“Can we stop? Can I talk to him?”
Mace doesn’t look back, he makes the turn and accelerates. It’s hardly the first time the paratrooper has seen a Russian prisoner. “If he hears you speaking English, then he’ll spread tales of American puppet masters in these woods,” he says.
Besides, Mace explains, he doesn’t know who those soldiers are. They aren’t in his unit.
The last I see of the Russian, he is alive and on his knees, being interrogated in the field.
When “Sasha” gets in the car, he says he just doesn’t want to talk about anything. Sasha has been waiting outside the one grocery store in Kramatorsk that is still functioning: Its parking lot has become a local hot spot for soldiers to meet up for rides to and from the front. He tosses his bags in the back and squeezes into the rear seat of the Chinese-made sedan that will ferry me back to my own vehicle.
The big brooding soldier is unshaven, his fatigues filthy from combat, except for a field hat that is clearly brand new. The local driver who has been shuttling me around has agreed to bring the soldier to Dnipro: He has leave papers and is trying to get home to Mykolaiv, so that’ll take him about halfway. The fuel shortage is critical in eastern Ukraine for non-military traffic, so filling a civilian car with strangers headed roughly the same direction has become a common practice: There are Telegram channels where people offer and seek rides to and from every city.

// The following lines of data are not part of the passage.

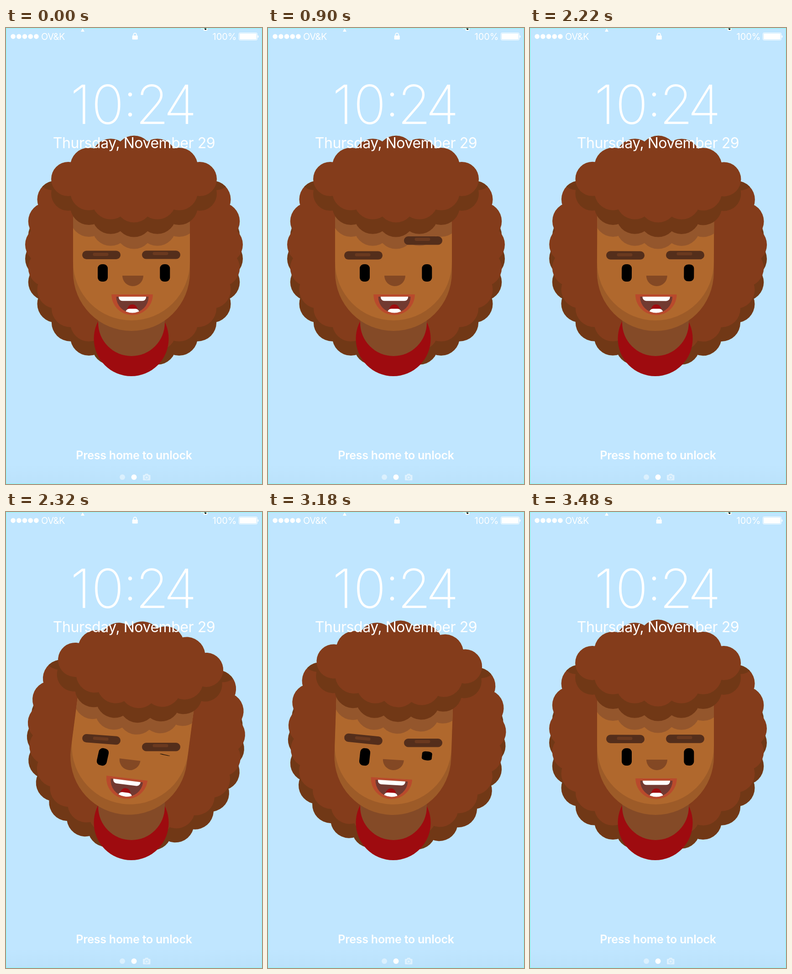
These frames come from a looping animation (561x998 px, 3500 ms). An HTML page with a canvas:

```html
<!DOCTYPE html>
<html lang="en">
<head>
<meta charset="utf-8">
<title>Lock screen wink</title>
<style>
html, body { margin: 0; width: 100%; height: 100%; overflow: hidden; background: #c0e6ff; }
canvas { display: block; }
</style>
</head>
<body>
<canvas id="stage" width="561" height="998"></canvas>
<script>
const ctx = document.getElementById('stage').getContext('2d');
const LOOP = 3500, STEP = 20;
const RAD = Math.PI / 180;
const HAIR = '#843c1b', HAIR_DARK = '#713816', RED = '#9e0b0f', WHITE = '#fff';

// Damped spring from 0 to 1; w is its angular speed per second.
function spring(t, start, w) {
  const s = (t - start) / 1000;
  if (s <= 0) return 0;
  const k = 0.833;
  return 1 - Math.exp(-k * w * s) * (Math.cos(w * s) + k * Math.sin(w * s));
}

// Critically damped, without overshoot.
function soft(t, start) {
  const s = Math.max(0, t - start) / 1000 * 16;
  return 1 - Math.exp(-s) * (1 + s);
}

function turned(x, y, deg, dx, dy, draw) {
  ctx.save();
  ctx.translate(x + dx, y + dy);
  ctx.rotate(deg * RAD);
  ctx.translate(-x, -y);
  draw();
  ctx.restore();
}

function addOval(x, y, rx, ry = rx) {
  ctx.moveTo(x + rx, y);
  ctx.ellipse(x, y, rx, ry, 0, 0, 2 * Math.PI);
}

function disc(x, y, r, color) {
  ctx.fillStyle = color;
  ctx.beginPath();
  addOval(x, y, r);
  ctx.fill();
}

function box(x, y, w, h, r, color) {
  ctx.fillStyle = color;
  ctx.beginPath();
  ctx.roundRect(x, y, w, h, r);
  ctx.fill();
}

function bowl(x, y, r, color) {
  ctx.fillStyle = color;
  ctx.beginPath();
  ctx.arc(x, y, r, 0, Math.PI);
  ctx.fill();
}

// Ring of curls behind the head, open at the top.
function backPath(cy) {
  ctx.beginPath();
  addOval(280.5, cy, 200);
  for (let a = -30; a <= 210; a += 15) {
    addOval(280.5 + 197.5 * Math.cos(a * RAD), cy + 197.5 * Math.sin(a * RAD), 41);
  }
}

// Lens of curls over the forehead, with a smaller curl at each end.
function fringe(drop, color) {
  ctx.fillStyle = color;
  ctx.beginPath();
  addOval(280.5, 330.5 + drop, 145, 65);
  addOval(136.5, 330.5 + drop, 37.5);
  addOval(424.5, 330.5 + drop, 37.5);
  for (let a = 60; a <= 120; a += 15) {
    const x = 280.5 + 197.5 * Math.cos(a * RAD);
    const y = 474 - 197.5 * Math.sin(a * RAD);
    addOval(x, y + drop, 41);
    addOval(x, 661 - y + drop, 41);
  }
  ctx.fill();
}

function facePath(cy) {
  ctx.beginPath();
  ctx.moveTo(147, 370);
  ctx.lineTo(403, 370);
  ctx.lineTo(403, cy);
  ctx.arc(275, cy, 128, 0, Math.PI);
  ctx.closePath();
}

function mouth() {
  bowl(276.5, 583, 45.3, '#b94a2c');
  ctx.save();
  ctx.beginPath();
  ctx.arc(277, 588, 35.5, 0, Math.PI);
  ctx.clip();
  ctx.fillStyle = '#723a31';
  ctx.fillRect(230, 580, 95, 50);
  disc(277, 616, 11, RED);
  box(262, 614.5, 30, 12, [9, 9, 4, 4], WHITE);
  ctx.restore();
  box(247, 588, 60, 9.3, [0, 0, 8, 8], WHITE);
}

function eye(x, y, deg, open) {
  if (open <= 0) return;
  ctx.save();
  ctx.translate(x, y);
  ctx.rotate(deg * RAD);
  ctx.scale(1, open);
  box(-11, -19, 22, 38, 9, '#000');
  ctx.restore();
}

function brow(x, y, deg, shine) {
  turned(x, y, deg, 0, 0, () => {
    box(x - 42, y - 9.2, 84, 18.4, 9.2, '#542e1b');
    box(x - 18.5, y + shine - 3.4, 34, 6.8, 3.4, '#6a391f');
  });
}

function head(t) {
  const wink = spring(t, 2210, 19.5) - spring(t, 3116, 17);
  const lean = spring(t, 2210, 23) - spring(t, 3116, 23);
  const raise = spring(t, 750, 21) - spring(t, 1690, 17);
  const sink = spring(t, 750, 21) - spring(t, 3116, 17);
  const tilt = soft(t, 2210) - soft(t, 3116);

  const inHair = draw => turned(280.5, 556, 3.9 * wink, 0, 0, draw);
  const inSkin = draw => turned(275, 490, 7.2 * lean, 0, 0, draw);
  const inFace = draw => turned(275, 490, 7.2 * wink, 0, 0, draw);
  const inFringe = draw => turned(280.5, 330, 4.5 * wink, 15 * wink, 4 * wink, draw);
  const rest = ctx.getTransform();

  inHair(() => {
    ctx.fillStyle = HAIR_DARK;
    backPath(505);
    ctx.fill();
    ctx.fillStyle = HAIR;
    backPath(474);
    ctx.fill();
    ctx.clip();
    ctx.setTransform(rest);
    inFringe(() => {
      disc(102, 316, 39, HAIR_DARK);
      disc(459, 316, 39, HAIR_DARK);
    });
  });

  disc(274.5, 680, 82, RED);
  ctx.fillStyle = '#844a27';
  ctx.fillRect(202, 560, 146, 86);
  bowl(275, 645, 73, '#844a27');

  inSkin(() => {
    facePath(535);
    ctx.fillStyle = '#9d5b28';
    ctx.fill();
    ctx.clip();
    facePath(512);
    ctx.fillStyle = '#b0682d';
    ctx.fill();
    ctx.setTransform(rest);
    inFringe(() => fringe(58, '#94562c'));
  });

  inFringe(() => {
    fringe(32, HAIR_DARK);
    fringe(0, HAIR);
  });

  inFace(() => {
    bowl(278, 542, 23, '#834824');
    mouth();
  });

  eye(212, 536, 13 * wink, 1);
  eye(348.3, 536 - 4.5 * wink, 13 * wink, 1 - wink);
  brow(209, 496.8 + 0.8 * sink, 8 * tilt, -1.3);
  brow(340, 496.4 - 29 * raise + 18.3 * wink, 0, -2.8);
}

function label(text, x, y, size, weight, align, spacing) {
  ctx.font = `${weight} ${size}px Inter, "Open Sans", sans-serif`;
  ctx.textAlign = align;
  ctx.letterSpacing = spacing + 'px';
  ctx.fillText(text, x, y);
}

// Places one digit so that its ink is centred on x.
function digit(d, x) {
  ctx.font = '200 118px Inter, Roboto, sans-serif';
  ctx.textAlign = 'left';
  ctx.letterSpacing = '0px';
  const m = ctx.measureText(d);
  ctx.fillText(d, x - (m.actualBoundingBoxRight - m.actualBoundingBoxLeft) / 2, 209.5);
}

function statusBar() {
  for (let i = 0; i < 5; i++) disc(15.6 + 12.7 * i, 18.6, 5.3, WHITE);
  label('OV&K', 77, 25.5, 20, 400, 'left', -0.4);
  label('100%', 505.5, 25.5, 20, 400, 'right', 0);

  box(276.7, 16.5, 12, 8.8, 1.2, WHITE);
  ctx.strokeStyle = WHITE;
  ctx.lineWidth = 1.7;
  ctx.beginPath();
  ctx.moveTo(279.3, 17);
  ctx.lineTo(279.3, 14.8);
  ctx.arc(282.7, 14.8, 3.4, Math.PI, 0);
  ctx.lineTo(286.1, 17);
  ctx.stroke();

  ctx.lineWidth = 1;
  ctx.beginPath();
  ctx.roundRect(510.5, 10.5, 40, 16, 2.5);
  ctx.stroke();
  box(512, 12, 37, 13, 1.2, WHITE);
  box(551.5, 16, 2, 5.5, [0, 2, 2, 0], WHITE);

  ctx.beginPath();
  ctx.moveTo(164, 8);
  ctx.lineTo(168, 1);
  ctx.lineTo(172, 8);
  ctx.fill();
}

function pointer() {
  ctx.fillStyle = WHITE;
  ctx.fillRect(427, 0, 15, 2);
  ctx.fillRect(433, 1, 8, 5);
  ctx.fillStyle = '#111';
  ctx.beginPath();
  ctx.moveTo(434, 0);
  ctx.lineTo(439, 0);
  ctx.lineTo(439, 4);
  ctx.lineTo(436, 4);
  ctx.fill();
}

function pager() {
  disc(255, 983, 6, 'rgba(255,255,255,.45)');
  disc(280.5, 983, 6, WHITE);
  ctx.fillStyle = 'rgba(255,255,255,.5)';
  ctx.beginPath();
  ctx.roundRect(300, 978, 16.5, 12, 1.5);
  ctx.moveTo(304, 978);
  ctx.lineTo(305.5, 975.5);
  ctx.lineTo(311, 975.5);
  ctx.lineTo(312.5, 978);
  addOval(308.2, 983.8, 4.2);
  ctx.fill('evenodd');
  disc(308.2, 983.8, 2.8, 'rgba(255,255,255,.5)');
}

function screen() {
  ctx.fillStyle = WHITE;
  statusBar();
  ctx.fillStyle = WHITE;
  digit('1', 161);
  digit('0', 223.3);
  digit('2', 320.5);
  digit('4', 382.5);
  disc(272, 145.5, 4.2, WHITE);
  disc(272, 189.5, 4.2, WHITE);
  label('Thursday, November 29', 280.5, 263, 32, 400, 'center', -0.45);
  label('Press home to unlock', 280.5, 943.8, 25, 600, 'center', -0.25);
  pager();
  pointer();
}

function backdrop() {
  ctx.fillStyle = '#c0e6ff';
  ctx.fillRect(0, 0, 561, 998);
  const fade = ctx.createLinearGradient(0, 955, 0, 998);
  fade.addColorStop(0, 'rgba(150,195,220,0)');
  fade.addColorStop(1, 'rgba(150,195,220,.12)');
  ctx.fillStyle = fade;
  ctx.fillRect(0, 955, 561, 43);
}

function render() {
  const now = performance.now() % LOOP;
  backdrop();
  head(now - now % STEP);
  screen();
  ctx.strokeStyle = '#80fff0';
  ctx.lineWidth = 1;
  ctx.strokeRect(0.5, 0.5, 560, 997);
  requestAnimationFrame(render);
}

render();
</script>
</body>
</html>
```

Less than 30 minutes into the drive, Sasha opens up suddenly and unexpectedly. What he reveals is chilling, and indicative of how bad things have gotten in Donbas.
“I nearly beat to death one of the men in my unit,” he confides. “We were in trenches on the front lines. He was using his cellphone.”
Sasha breathes heavily.
“The Russians tracked his signal and located our position. He called his mom for 15 minutes, then his wife for 15 minutes … and then his girlfriend for almost two hours. They bombarded us all night. That’s why I beat him.”
Later, he tells us more about the front.
“We lost six men on our first patrol,” he says. “Six out of 10. They were all my friends.”
He breaks down and begins to cry.
Sasha eventually admits that he has been given leave to go to a hospital to seek therapy, for what soldiers a century ago would have called shell shock and what we now call PTSD. He has been given 10 days to recover from his battlefield trauma and return to his unit.
When we have a chance to talk alone, he shows me videos of his wedding in October. He tells me he is scared to talk to his family about his experiences. Sasha doesn’t want to return to combat. All he can think about are the soldiers who were killed on his first patrol.
“Those six men were my friends, they were my brothers, and I love them very much,” he says. “I can’t just leave them behind. I will always carry them with me.”
He looks down, overcome with emotion.
“What is in my heart is that I never wish to see Donbas again in the future. Nothing you do there makes any difference.”